“Previously, we used to bring all the waste together and dump them in a truck which was brought by the county government but experts advised us that we can do a lot with the plastic waste. So we now collect them and put them in a yard with an intention to sell them to companies which do recycling once the yard is full,” he said.
Samson Odhiambo, is a waste collector in Nyalenda estate, he collects waste from 120 households and 4 hotels. After collecting, he sorts the waste into plastics, metals, glass and others. He then takes the plastic to a recycling compound at Kachok, where a kilogram of plastic is shs. 25 (USD 0.25).

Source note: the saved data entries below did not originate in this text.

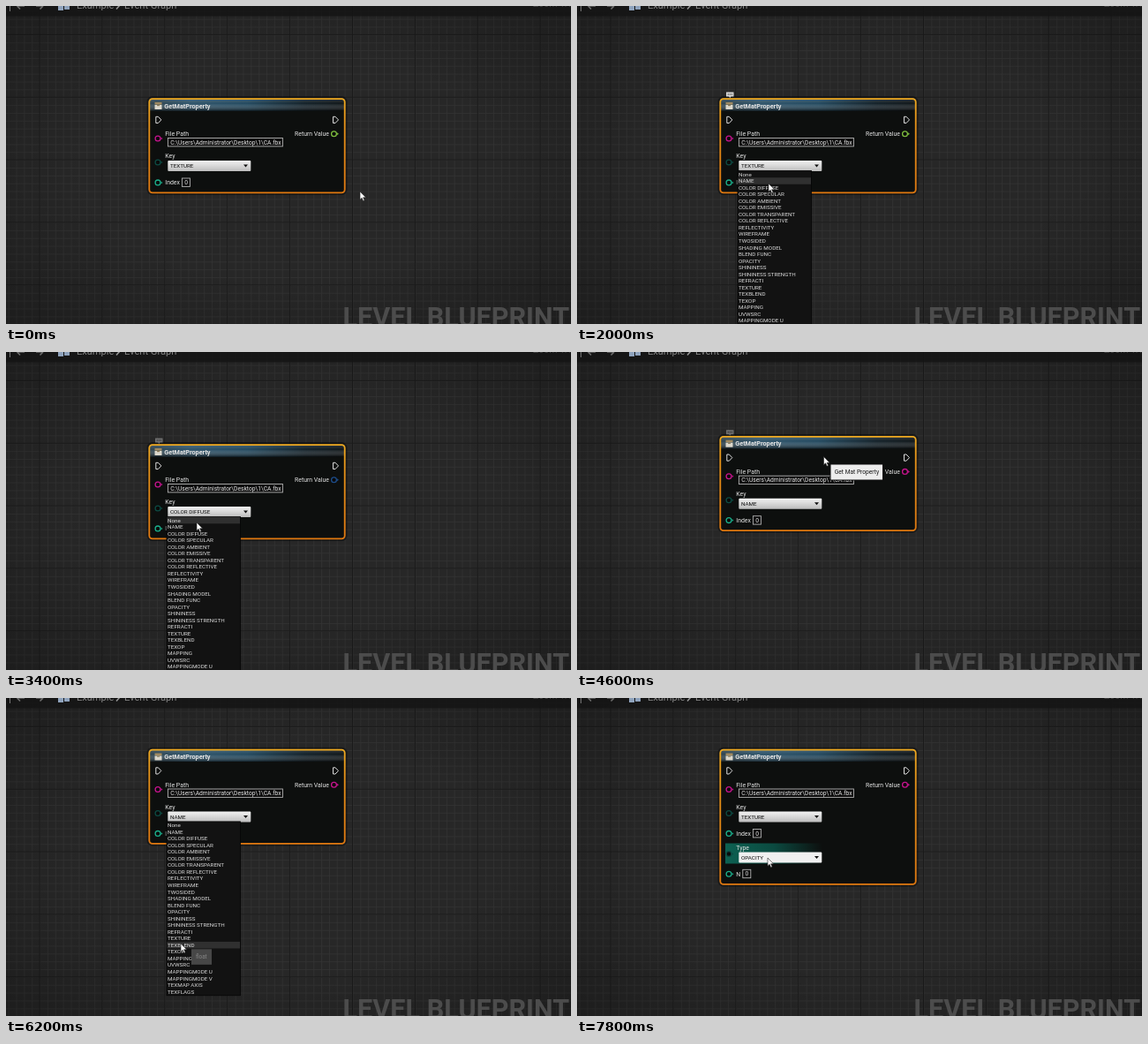
Write an HTML page that moves like this. It is 640 px wide and 360 px high and loops after 8000 ms.

```html
<!DOCTYPE html>
<html lang="en">
<head>
<meta charset="utf-8">
<title>Node graph</title>
<style>
html, body { margin: 0; width: 100%; height: 100%; overflow: hidden; background: #242424; }
svg { display: block; width: 100%; height: 100%; }
text { font-family: Roboto, "Liberation Sans", sans-serif; white-space: pre; }
</style>
</head>
<body>
<svg viewBox="0 0 640 360">
  <defs>
    <pattern id="minor" x="109" y="245" width="8.86" height="8.86" patternUnits="userSpaceOnUse">
      <path d="M0 .4H8.86M.4 0V8.86" stroke="#323232" stroke-width=".8"/>
    </pattern>
    <pattern id="major" x="108.5" y="244.5" width="70.88" height="70.88" patternUnits="userSpaceOnUse">
      <path d="M0 .5H70.88M.5 0V70.88" stroke="#1a1a1a"/>
    </pattern>
    <radialGradient id="shade" cx=".5" cy=".5" r=".72">
      <stop offset=".5" stop-color="#000" stop-opacity="0"/>
      <stop offset="1" stop-color="#000" stop-opacity=".27"/>
    </radialGradient>
    <linearGradient id="frame" x2="0" y2="1">
      <stop stop-color="#efa91f"/><stop offset=".3" stop-color="#e48f16"/><stop offset="1" stop-color="#e0780f"/>
    </linearGradient>
    <linearGradient id="head">
      <stop stop-color="#2f434e"/><stop offset=".2" stop-color="#31566c"/>
      <stop offset=".5" stop-color="#244a60"/><stop offset=".8" stop-color="#14222a"/><stop offset="1" stop-color="#11171a"/>
    </linearGradient>
    <linearGradient id="gloss" x2="0" y2="1">
      <stop stop-color="#fff" stop-opacity=".14"/><stop offset=".4" stop-color="#fff" stop-opacity="0"/>
      <stop offset="1" stop-color="#000" stop-opacity=".55"/>
    </linearGradient>
    <linearGradient id="combo" x2="0" y2="1">
      <stop stop-color="#f2f2f2"/><stop offset="1" stop-color="#bcbcbc"/>
    </linearGradient>
    <linearGradient id="hover">
      <stop stop-color="#0d6152"/><stop offset=".5" stop-color="#0b4a40"/>
      <stop offset="1" stop-color="#0b4a40" stop-opacity="0"/>
    </linearGradient>
  </defs>
  <rect width="640" height="360" fill="#272727"/>
  <rect width="640" height="360" fill="url(#minor)"/>
  <rect width="640" height="360" fill="url(#major)"/>
  <rect width="640" height="360" fill="url(#shade)"/>
  <rect width="640" height="11.5" fill="#151515" opacity=".85"/>
  <path d="M4.5 0V6" stroke="#777"/>
  <path d="M21 0H13.5M16 3.5L12.5 0M34 0H41M38.5 3.5L42 0" stroke="#6c6c6c" stroke-width="1.6" fill="none"/>
  <path d="M59 0h6v5h-6zM66 0h6v4h-6z" fill="#8fa3bd"/>
  <g fill="#858585" font-size="11.1">
    <text x="80" y="3">Example</text>
    <text x="134" y="3">Event Graph</text>
    <text x="597" y="1" fill="#444" font-size="10.5">Zoom 1:1</text>
  </g>
  <path d="M125 3.5L129 -1" stroke="#999" stroke-width="1.5"/>
  <text x="381.5" y="363" font-size="30.6" font-weight="700" fill="#4c4c4c">LEVEL BLUEPRINT</text>
  <g id="scene"></g>
</svg>
<script>
const STEP = 200, LOOP = 8000;
const ROW = 7.54, SNAP = 9.3;
const scene = document.getElementById('scene');

const KEYS = ['None', 'NAME',
  ...['DIFFUSE', 'SPECULAR', 'AMBIENT', 'EMISSIVE', 'TRANSPARENT', 'REFLECTIVE'].map(s => 'COLOR ' + s),
  'REFLECTIVITY', 'WIREFRAME', 'TWOSIDED', 'SHADING MODEL', 'BLEND FUNC', 'OPACITY', 'SHININESS',
  'SHININESS STRENGTH', 'REFRACTI', 'TEXTURE', 'TEXBLEND', 'TEXOP', 'MAPPING', 'UVWSRC',
  'MAPPINGMODE U', 'MAPPINGMODE V', 'TEXMAP AXIS', 'TEXFLAGS'];
const TYPES = ['NONE', 'DIFFUSE', 'SPECULAR', 'AMBIENT', 'EMISSIVE', 'HEIGHT', 'NORMALS',
  'SHININESS', 'OPACITY', 'DISPLACEMENT', 'LIGHTMAP', 'REFLECTION'];

const MOUSE = [
  [401, 210], [398, 209], [352, 197], [285, 188], [232, 185], [217, 184], [217, 184],
  [217, 183], [217, 190], [216, 196], [217, 201], [218, 203], [219, 203], [219, 203],
  [219, 203], [217, 190], [216, 183], [216, 193], [216, 198], [298, 150], [291, 138],
  [282, 130], [279.5, 128], [279.5, 118.5], [279.5, 100], [279.5, 81.5], [262, 100],
  [234, 130], [230, 136], [214, 138], [203, 205], [198, 278], [198, 272], [198, 271],
  [208, 205], [216, 181], [216, 181], [216, 215], [216, 250], [216, 181]
];

// Last value whose start time has passed
const at = (t, steps) => steps.reduce((v, [start, next]) => t >= start ? next : v, null);
const within = (t, from, to) => t >= from && t < to;

const text = (x, y, s, size = 6.9, fill = '#e4e4e4', extra = '') =>
  `<text x="${x}" y="${y}" font-size="${size}" fill="${fill}" ${extra}>${s}</text>`;
const rect = (x, y, w, h, fill, extra = '') =>
  `<rect x="${x}" y="${y}" width="${w}" height="${h}" fill="${fill}" ${extra}/>`;
const path = (d, fill, extra = '') => `<path d="${d}" fill="${fill}" ${extra}/>`;

const pin = (x, y, color) =>
  `<circle cx="${x}" cy="${y}" r="2.9" fill="#0a0a0a" stroke="${color}" stroke-width="1.3"/>` +
  path(`M${x + 3.6} ${y - 1.5}l1.8 1.5l-1.8 1.5z`, color);
const exec = x => path(`M${x} 125.3h2.6l3.4 3.6l-3.4 3.6h-2.6z`, 'none', 'stroke="#ddd" stroke-width="1"');
const field = (x, y, w, s) =>
  rect(x, y, w, 9.4, '#0b0b0b', 'stroke="#b4b4b4" stroke-width=".9"') + text(x + 2.8, y + 7, s, 6.7);

function comboRow(y, label, value, hot) {
  return (hot ? rect(168, y - 5, 110, 23, 'url(#hover)') : '') +
    pin(172, y + 7, '#0d4b43') + text(180.3, y + 2.4, label) +
    rect(183.3, y + 5, 94, 12, hot ? '#f0f0f0' : 'url(#combo)', 'rx="1"') +
    text(186, y + 13, value, 6.25, '#0c0c0c') +
    path(`M269 ${y + 9.6}h5l-2.5 3z`, '#111');
}

function numberRow(y, label, x) {
  return pin(172, y, '#1bb08c') + text(180.3, y + 2.3, label) + field(x, y - 4.9, 9, '0');
}

function menu(y, items, mouseY) {
  const hot = Math.floor((mouseY - y) / ROW);
  const rows = items.map((s, i) =>
    (i === hot ? rect(182.5, y + i * ROW, 82.5, ROW, '#303030') : '') +
    text(183, y + i * ROW + 5.9, s, 6.25, '#dcdcdc'));
  return rect(182, y - .3, 83.5, items.length * ROW + .8, '#121212', 'stroke="#050505" stroke-width=".8"') + rows.join('');
}

function tooltip(x, y, w, s, size) {
  return rect(x, y, w, 18, '#ededed', 'stroke="#111" stroke-width="1"') +
    text(x + 4.8, y + 11.2, s, size, '#161616');
}

function bubble(bright) {
  const c = bright ? '#d5d5d5' : '#6d6d6d';
  return path('M169 97.5h8.5v5h-3l-1.2 1.4l-1.2-1.4h-3.1z', c) +
    path('M170.7 100h1.2M172.7 100h1.2M174.7 100h1.2', 'none', 'stroke="#222" stroke-width="1.1"');
}

function pointer(x, y, move) {
  if (move) {
    const d = 'M-5 0H5M0 -5V5M-3.2 -1.8L-5 0l1.8 1.8M3.2 -1.8L5 0l-1.8 1.8M-1.8 -3.2L0 -5l1.8 1.8M-1.8 3.2L0 5l1.8 -1.8';
    return `<g transform="translate(${x + .5} ${y})">` + path(d, 'none', 'stroke="#111" stroke-width="2.4"') +
      path(d, 'none', 'stroke="#fff" stroke-width="1.1"') + '</g>';
  }
  return path(`M${x} ${y}v9.3l2.1-2l1.5 3.4l1.5-.7l-1.5-3.2h3z`, '#fff', 'stroke="#222" stroke-width=".6"');
}

function node(t, mx, my, dy, open) {
  const tall = t >= 6600;
  const h = tall ? 153 : 107;
  const key = at(t, [[0, 'TEXTURE'], [2400, 'COLOR DIFFUSE'], [3800, 'NAME'], [6600, 'TEXTURE']]);
  const out = at(t, [[0, '#7fbf3f'], [2400, '#1d4e8c'], [4000, '#c8148f']]);
  const over = y => !open && mx > 168 && mx < 278 && my > y + dy - 5 && my < y + dy + 18;
  const header = 'M163 118.5V108q0-3 3-3H380q3 0 3 3v10.5z';
  let s = rect(160.5, 103.3, 225, h + 2.6, 'none', 'rx="5" stroke="#000" stroke-opacity=".4" stroke-width="2"') +
    rect(162.3, 105.1, 221.4, h - .7, '#0d0f0e', 'rx="3.6"') +
    path(header, 'url(#head)') + path(header, 'url(#gloss)') +
    rect(162.3, 105.1, 221.4, h - .7, 'none', 'rx="3.6" stroke="url(#frame)" stroke-width="1.8"') +
    rect(168.5, 109, 8, 2.6, '#a08a62') + rect(168.5, 112, 8, 5, '#dcd8cc') + rect(171, 112, 3, 1.2, '#8d7c58') +
    text(179.3, 115.6, 'GetMatProperty', 7.25, '#e2e2e2', 'font-weight="700"') +
    exec(169.8) + exec(370.5) +
    pin(172, 150, '#c8148f') + text(180.3, 147.1, 'File Path') +
    field(183.4, 149.5, 130, 'C:\\Users\\Administrator\\Desktop\\1\\CA.fbx') +
    text(327, 147.1, 'Return Value') + pin(371.5, 144.7, out) +
    comboRow(170, 'Key', key, over(170)) + numberRow(199.9, 'Index', 199.4);
  if (tall) {
    s += comboRow(216, 'Type', t < 7800 ? 'NONE' : 'OPACITY', over(216)) + numberRow(245.7, 'N', 187.8);
  }
  if (within(t, 400, 5200)) s += bubble(t < 2800);
  return `<g transform="translate(0 ${dy})">${s}</g>`;
}

function draw(t) {
  const [mx, my] = MOUSE[t / STEP];
  const drag = at(t, [[0, 0], [4600, 1], [4800, 3], [5000, 5]]);
  const dy = -drag * SNAP;
  const keyOpen = within(t, 1600, 2400) || within(t, 3200, 3800) || within(t, 5800, 6600);
  const typeOpen = within(t, 7400, 7800);
  let s = node(t, mx, my, dy, keyOpen || typeOpen);
  if (keyOpen) s += menu(186.7 + dy, KEYS, my);
  if (typeOpen) s += menu(232.7 + dy, TYPES, my);
  if (within(t, 1200, 1400) || within(t, 5600, 5800)) {
    s += tooltip(mx + 7.5, my + 6, 100.5, 'Select enum values from the list', 6.35);
  }
  if (within(t, 4400, 5000)) s += tooltip(mx + 7.5, my + 8.5, 59.5, 'Get Mat Property', 6.65);
  if (within(t, 6200, 6400)) {
    s += rect(mx + 12, my + 6.3, 23, 17.5, '#4c4c4c', 'opacity=".92"') + text(mx + 17, my + 17, 'float', 6.3, '#858585');
  }
  scene.innerHTML = s + pointer(mx, my, within(t, 2800, 3000));
}

let shown = -1;
function tick() {
  const t = Math.floor(performance.now() % LOOP / STEP) * STEP;
  if (t !== shown) draw(shown = t);
  requestAnimationFrame(tick);
}
tick();
</script>
</body>
</html>
```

“For a cart full of plastic, we get shs. 300(USD 30), for a pick-up full of plastics we get shs. 500(USD 50). We don’t know how they measure them but we just know that different plastic types fetch different amounts with the water bottles fetching the least amount,” he notes.
Ojijo notes that from their waste collection, they have managed to make earth benches made out of plastic and glass bottles where people can sit and relax. He adds that they would have also started making fencing poles were it not for insufficient finances to continue.
Now that plastics are being collected, residents note that the beach is cleaner than it used to be.
Ochieng, who also operates a boat at the beach, observes that migratory birds have come back. They had flown away due to the presence of plastics along the shores and the wetlands which used to be their feeding ground, he says.
With research revealing that in 2050, there will be more plastics than fish in the ocean, more needs to be done to prevent this from happening in our lakes and seas. This can only be achieved through a circular economy that adopts the re-use, recycle and reduce strategy to avoid the release of more plastics into the environment.
This InfoNile / WanaData story was produced with support from JRS Biodiversity Foundation and Code for Africa as part of the WaterCommons initiative and the Code for All Exchange Program, funded by the National Democratic Institute and the National Endowment for Democracy.